I really like the idea of test-driving the same problem from scratch several times to find out which order is the best. Choosing the tests appropriately is very important for TDD to be productive. To success with triangulation the order in which we choose tests is fundamental. This exercise is excellent, I will practice it more often with code katas.

Some conclusions:

I can see that Kent uses the tests to progress with steady pace in safe small steps, maximizing fast feedback loops. I see that the primary focus of his tests is not on documenting the behavior of the  system, Kent just wants to get code working soon. The names of the tests are readable and tell a story but I like them to be more expressive. Sometimes Kent reflects only the input in the name, whilst I prefer to describe the behavior. As an example I would type  "it_is_not_possible_to_remove_a_null" whilst he typed "removeNull". I continously refactor my tests to improve their names, making sure I could copy and paste those names (together with the class name), paste them into a text document and deliver it as human readable documentation source.

I tend to use tests more as specifications than tests so I probably spend more time thinking of the tests and ordering them for the sake of an effective flow aftewards. The truth is that sometimes it's hard to approach the problem from the outside-in and the pragmatism demonstrated by Kent helps with that. I'll take advantage of these lessons to keep on evolving my style


Thank you Kent Beck for your book and your videos!

And thanks to my friend @pasku1 because I believe he told me about these videos. 

Code symmetry

Today, Peter Kofler and I have been pairing over the Internet to do deliberate practice. To improve our coding skills. We have been working on the word wrap kata, to practise the Transformation Priority Premise, this time using JavaScript. We've checked-in the code after every little change so the evolution can be seen in the "commits" in the repo.

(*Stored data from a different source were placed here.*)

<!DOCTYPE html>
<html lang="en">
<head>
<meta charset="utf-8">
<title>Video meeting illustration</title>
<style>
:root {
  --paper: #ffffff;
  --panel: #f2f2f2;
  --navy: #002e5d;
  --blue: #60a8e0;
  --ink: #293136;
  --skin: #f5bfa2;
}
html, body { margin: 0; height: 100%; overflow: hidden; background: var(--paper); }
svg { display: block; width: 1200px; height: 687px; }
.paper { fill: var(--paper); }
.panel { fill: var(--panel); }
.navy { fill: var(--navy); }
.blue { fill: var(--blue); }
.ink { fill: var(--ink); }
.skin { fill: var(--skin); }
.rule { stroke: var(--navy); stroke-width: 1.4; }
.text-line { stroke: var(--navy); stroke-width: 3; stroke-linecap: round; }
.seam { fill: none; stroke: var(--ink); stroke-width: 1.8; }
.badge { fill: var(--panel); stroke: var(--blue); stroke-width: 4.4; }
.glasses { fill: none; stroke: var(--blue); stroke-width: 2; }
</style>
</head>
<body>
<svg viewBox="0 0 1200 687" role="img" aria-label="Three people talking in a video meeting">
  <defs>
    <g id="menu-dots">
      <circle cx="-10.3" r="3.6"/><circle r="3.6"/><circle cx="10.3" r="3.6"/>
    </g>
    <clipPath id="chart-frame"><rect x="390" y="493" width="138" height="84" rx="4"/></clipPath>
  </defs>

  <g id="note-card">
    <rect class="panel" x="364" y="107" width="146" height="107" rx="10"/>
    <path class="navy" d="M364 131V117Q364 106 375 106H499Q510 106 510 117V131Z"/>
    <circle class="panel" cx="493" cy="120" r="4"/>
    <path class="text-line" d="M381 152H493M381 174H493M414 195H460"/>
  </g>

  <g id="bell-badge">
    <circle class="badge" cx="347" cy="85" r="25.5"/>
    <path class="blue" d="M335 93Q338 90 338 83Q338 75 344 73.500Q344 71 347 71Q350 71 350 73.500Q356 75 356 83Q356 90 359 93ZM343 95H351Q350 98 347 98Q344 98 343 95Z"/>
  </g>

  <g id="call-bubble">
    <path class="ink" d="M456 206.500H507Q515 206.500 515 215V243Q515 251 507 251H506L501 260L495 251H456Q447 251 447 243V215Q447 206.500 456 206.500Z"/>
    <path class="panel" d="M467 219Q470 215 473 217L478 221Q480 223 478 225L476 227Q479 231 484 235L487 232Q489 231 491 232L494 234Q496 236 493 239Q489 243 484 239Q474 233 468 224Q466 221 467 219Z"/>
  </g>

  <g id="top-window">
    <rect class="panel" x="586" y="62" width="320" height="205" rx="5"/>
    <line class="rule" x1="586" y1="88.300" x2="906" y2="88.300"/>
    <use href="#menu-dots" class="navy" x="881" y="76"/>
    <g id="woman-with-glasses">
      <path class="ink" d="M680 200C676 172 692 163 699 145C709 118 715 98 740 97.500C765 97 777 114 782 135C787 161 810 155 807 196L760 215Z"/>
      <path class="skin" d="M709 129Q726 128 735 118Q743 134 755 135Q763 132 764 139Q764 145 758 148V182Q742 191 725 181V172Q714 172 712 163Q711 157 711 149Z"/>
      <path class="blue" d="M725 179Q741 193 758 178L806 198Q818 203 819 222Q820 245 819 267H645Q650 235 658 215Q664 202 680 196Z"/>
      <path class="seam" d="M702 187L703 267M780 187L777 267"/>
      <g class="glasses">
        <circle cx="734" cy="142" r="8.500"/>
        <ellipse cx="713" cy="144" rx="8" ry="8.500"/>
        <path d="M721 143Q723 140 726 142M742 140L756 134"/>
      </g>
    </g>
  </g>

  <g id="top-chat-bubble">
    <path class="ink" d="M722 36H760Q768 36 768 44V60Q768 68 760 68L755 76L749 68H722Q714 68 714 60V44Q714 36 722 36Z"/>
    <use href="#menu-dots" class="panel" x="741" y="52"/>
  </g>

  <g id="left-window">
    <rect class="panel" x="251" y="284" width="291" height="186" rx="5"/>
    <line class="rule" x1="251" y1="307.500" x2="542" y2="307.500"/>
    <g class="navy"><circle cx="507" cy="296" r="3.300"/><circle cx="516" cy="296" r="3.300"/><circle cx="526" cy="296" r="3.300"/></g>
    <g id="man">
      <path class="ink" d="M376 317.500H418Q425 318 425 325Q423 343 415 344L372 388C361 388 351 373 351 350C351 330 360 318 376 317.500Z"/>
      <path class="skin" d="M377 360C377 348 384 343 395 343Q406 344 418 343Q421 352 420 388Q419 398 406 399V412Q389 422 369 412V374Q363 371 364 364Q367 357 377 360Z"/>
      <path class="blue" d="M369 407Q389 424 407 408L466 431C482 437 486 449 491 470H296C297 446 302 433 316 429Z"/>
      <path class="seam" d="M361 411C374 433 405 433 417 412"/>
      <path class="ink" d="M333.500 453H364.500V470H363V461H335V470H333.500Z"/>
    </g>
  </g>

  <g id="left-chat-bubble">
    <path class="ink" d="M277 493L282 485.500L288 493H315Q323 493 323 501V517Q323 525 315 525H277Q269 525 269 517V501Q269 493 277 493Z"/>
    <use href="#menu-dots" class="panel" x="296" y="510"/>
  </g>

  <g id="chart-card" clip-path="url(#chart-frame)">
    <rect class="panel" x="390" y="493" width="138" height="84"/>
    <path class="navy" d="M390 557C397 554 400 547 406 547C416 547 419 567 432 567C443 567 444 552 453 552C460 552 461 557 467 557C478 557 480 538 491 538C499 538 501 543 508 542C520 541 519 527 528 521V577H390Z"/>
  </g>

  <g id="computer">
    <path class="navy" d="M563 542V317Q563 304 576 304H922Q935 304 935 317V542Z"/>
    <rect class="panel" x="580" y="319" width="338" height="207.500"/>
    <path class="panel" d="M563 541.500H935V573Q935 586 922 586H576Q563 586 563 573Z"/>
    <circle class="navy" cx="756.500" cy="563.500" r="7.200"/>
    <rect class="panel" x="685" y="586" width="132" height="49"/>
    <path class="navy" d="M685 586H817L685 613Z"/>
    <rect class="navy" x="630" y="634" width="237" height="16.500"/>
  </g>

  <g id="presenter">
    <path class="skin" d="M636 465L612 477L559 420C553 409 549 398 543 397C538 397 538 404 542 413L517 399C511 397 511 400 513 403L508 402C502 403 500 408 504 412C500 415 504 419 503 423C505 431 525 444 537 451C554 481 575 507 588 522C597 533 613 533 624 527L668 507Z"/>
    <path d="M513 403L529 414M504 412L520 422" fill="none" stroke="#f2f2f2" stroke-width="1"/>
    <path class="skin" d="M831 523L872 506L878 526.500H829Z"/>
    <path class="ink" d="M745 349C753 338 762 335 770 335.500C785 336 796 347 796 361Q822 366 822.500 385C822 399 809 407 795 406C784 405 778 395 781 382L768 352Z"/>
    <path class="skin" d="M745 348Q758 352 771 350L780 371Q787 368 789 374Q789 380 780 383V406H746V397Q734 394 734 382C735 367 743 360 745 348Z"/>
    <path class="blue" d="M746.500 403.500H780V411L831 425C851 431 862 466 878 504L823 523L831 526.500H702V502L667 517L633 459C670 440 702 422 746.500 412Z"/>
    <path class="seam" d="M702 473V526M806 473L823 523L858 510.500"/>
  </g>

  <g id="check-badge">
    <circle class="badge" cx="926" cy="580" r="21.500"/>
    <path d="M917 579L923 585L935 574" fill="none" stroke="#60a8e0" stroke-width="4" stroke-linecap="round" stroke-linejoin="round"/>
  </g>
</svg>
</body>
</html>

What I have learned in this session:

  • I will always use curly braces in "if" statements even when they only contain a "return" statement: I used to think that, even without the braces,  developers would notice the "return" and thus avoid the mistake of adding lines afterwards. But Peter suggested that some developers might add lines before the "return" statement. This is something I didn't think of before!
  • Code symmetry helps to explain the intention of the code.

Code symmetry started to grab my attention when I saw Kent Beck in his TDD screencasts. In the second episode he prefers to leave some duplication in favor of symmetry.

Peter and I were working on a simple function to find out the position where we had to wrap the line. We had a green test with this implementation:

  1. function wrapPosition(paragraph, maxLineLen){
  2. if (paragraph.indexOf(" ") > -1){
  3. return paragraph.indexOf(" ");
  4. } else {
  5. return maxLineLen;
  6. }
  7. }

Then I noticed that the "else" was not necessary so I removed it:

  1. function wrapPosition(paragraph, maxLineLen){
  2. if (paragraph.indexOf(" ") > -1){
  3. return paragraph.indexOf(" ");
  4. }
  5. return maxLineLen;
  6. }

The Peter said, "now the 'if' statement looks like a guard clause, but in reality we don't have such a guard clause".
This is true, the reader may wonder why is that guard clause in there. Actually we know that any of
the two paths is possible, so the "else" expresses the intent of the code better.

But we still thought that the "else" was not necessary, so Peter came up with the idea of inverting the condition:

  1. var lineBreak = "\n";
  2. var notFound = -1;
  3. function wrapPosition(paragraph, maxLineLen){
  4. var hasNoBlank = paragraph.indexOf(" ") == notFound;
  5. if (hasNoBlank){
  6. return maxLineLen;
  7. }
  8. return paragraph.indexOf(" ");
  9. }

Now it does not look that much like a guard clause. What do you think?

Some related talks and posts that Peter has sent to me, related to our discussion today:

It's been a very interesting discussion, I want to say thank you to Peter for arranging this session. There will be more soon 🙂